How to Start Strategic Planning: Plan for a Plan – Part 2 of 5

Sections of this topic

    In Part 1, we reviewed the first 3 of the 15 questions that should be addressed during the “plan for a plan” phase of strategic planning. In this Part 2, we review questions 4-6.

    4. What is the Scope of Our Plan?

    It’s not uncommon that leaders believe that a long-term plan will somehow guarantee that they won’t be surprised over that long term – that the plan will somehow lock-in a version of the future. Wrong.

    • If the organization is fairly new, has many current issues or the external environment is changing a lot, then consider a shorter term plan, for example, a 2- to 3-year plan.
    • If the organization is in this situation and still wants a longer term plan, then consider clarifying the misson, vision and values and some goals for the longer term, but do action plans for the next year. (The action plan is about who is going to do what and by what date.)

    5. What Planning Model Should We Use?

    Here’s where planners often make a big mistake – they do vision-based planning when they should have been doing issues-based planning.

    • If your organization has a lot of resources, few current issues and a history of being able to implement plans, then do vision-based planning. Vision-based planning is working from the future to the present.
    • If your organization has very limited resources, several major and current issues, and struggles even to implement a plan, then do issues-based planning. Issues-based planning is identifying current issues and what to do about them. A year or so after implementing this plan, then the organization might be healthy enough to do vision-based planning.

    See the article Basic Overview of Various Strategic Planning Models.

    6. How Might That Model Be Implemented?

    • If the organization has frequent turnover of staff, a well-informed Board and upper level of management, and the culture does not value participative decision-making, then a top-down planning approach might be most suitable — although highly participative decision-making almost always results in more buy-in to the Plan.
    • Otherwise, if Board members and executives are not well-informed about the organization and its environment or are weak leaders (an extremely unfortunate situation), then a bottom-up planning process might be most suitable.
    • A concurrent approach to planning — participation from all levels of the organization — is probably best if the culture of the organization highly values participative decision-making.

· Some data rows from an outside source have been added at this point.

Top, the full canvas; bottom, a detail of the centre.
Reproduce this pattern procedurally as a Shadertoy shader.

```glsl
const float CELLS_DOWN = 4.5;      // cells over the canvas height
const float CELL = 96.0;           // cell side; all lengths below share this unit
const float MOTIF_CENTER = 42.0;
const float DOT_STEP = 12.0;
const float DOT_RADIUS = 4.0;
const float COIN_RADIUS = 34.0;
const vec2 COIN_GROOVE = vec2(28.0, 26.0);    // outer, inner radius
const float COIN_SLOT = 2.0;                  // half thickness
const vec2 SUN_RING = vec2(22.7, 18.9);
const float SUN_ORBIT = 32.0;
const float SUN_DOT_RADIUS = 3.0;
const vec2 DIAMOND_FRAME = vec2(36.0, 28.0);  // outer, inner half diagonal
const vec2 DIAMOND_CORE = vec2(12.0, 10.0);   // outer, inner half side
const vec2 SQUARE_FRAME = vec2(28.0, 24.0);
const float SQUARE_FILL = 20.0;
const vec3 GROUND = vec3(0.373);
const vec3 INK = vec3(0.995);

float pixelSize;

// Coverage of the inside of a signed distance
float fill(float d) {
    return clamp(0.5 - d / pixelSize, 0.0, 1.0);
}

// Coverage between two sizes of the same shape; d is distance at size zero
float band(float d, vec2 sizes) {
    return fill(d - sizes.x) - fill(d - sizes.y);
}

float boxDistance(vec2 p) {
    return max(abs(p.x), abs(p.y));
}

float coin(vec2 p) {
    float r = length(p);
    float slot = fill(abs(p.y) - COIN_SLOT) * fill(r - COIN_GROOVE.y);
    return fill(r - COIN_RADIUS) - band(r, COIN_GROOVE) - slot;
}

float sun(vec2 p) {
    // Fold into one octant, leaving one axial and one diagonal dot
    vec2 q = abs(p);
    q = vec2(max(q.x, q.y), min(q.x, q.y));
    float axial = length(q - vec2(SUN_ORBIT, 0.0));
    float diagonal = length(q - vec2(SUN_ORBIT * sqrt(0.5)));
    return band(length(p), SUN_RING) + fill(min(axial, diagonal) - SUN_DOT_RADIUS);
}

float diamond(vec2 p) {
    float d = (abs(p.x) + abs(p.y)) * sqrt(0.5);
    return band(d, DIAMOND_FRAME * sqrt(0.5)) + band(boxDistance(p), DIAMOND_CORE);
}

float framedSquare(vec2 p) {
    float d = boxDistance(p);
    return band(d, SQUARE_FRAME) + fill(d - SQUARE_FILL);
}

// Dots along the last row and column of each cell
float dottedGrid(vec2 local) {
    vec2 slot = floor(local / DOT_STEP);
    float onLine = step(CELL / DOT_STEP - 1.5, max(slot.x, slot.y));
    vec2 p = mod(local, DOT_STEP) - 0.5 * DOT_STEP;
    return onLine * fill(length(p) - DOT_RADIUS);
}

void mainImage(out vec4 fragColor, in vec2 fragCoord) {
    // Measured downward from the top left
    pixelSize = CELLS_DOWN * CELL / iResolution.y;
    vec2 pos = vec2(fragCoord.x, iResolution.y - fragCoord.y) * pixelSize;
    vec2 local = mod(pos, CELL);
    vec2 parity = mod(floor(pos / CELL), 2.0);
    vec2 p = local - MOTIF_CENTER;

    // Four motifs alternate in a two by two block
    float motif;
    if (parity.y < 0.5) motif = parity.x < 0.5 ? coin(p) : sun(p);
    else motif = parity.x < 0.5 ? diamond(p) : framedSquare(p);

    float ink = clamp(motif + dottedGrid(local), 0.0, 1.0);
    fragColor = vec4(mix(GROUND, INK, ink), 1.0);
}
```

    The next post (Part 3) will address questions 7-9 in the plan for a plan.

    Your thoughts about the plan for a plan?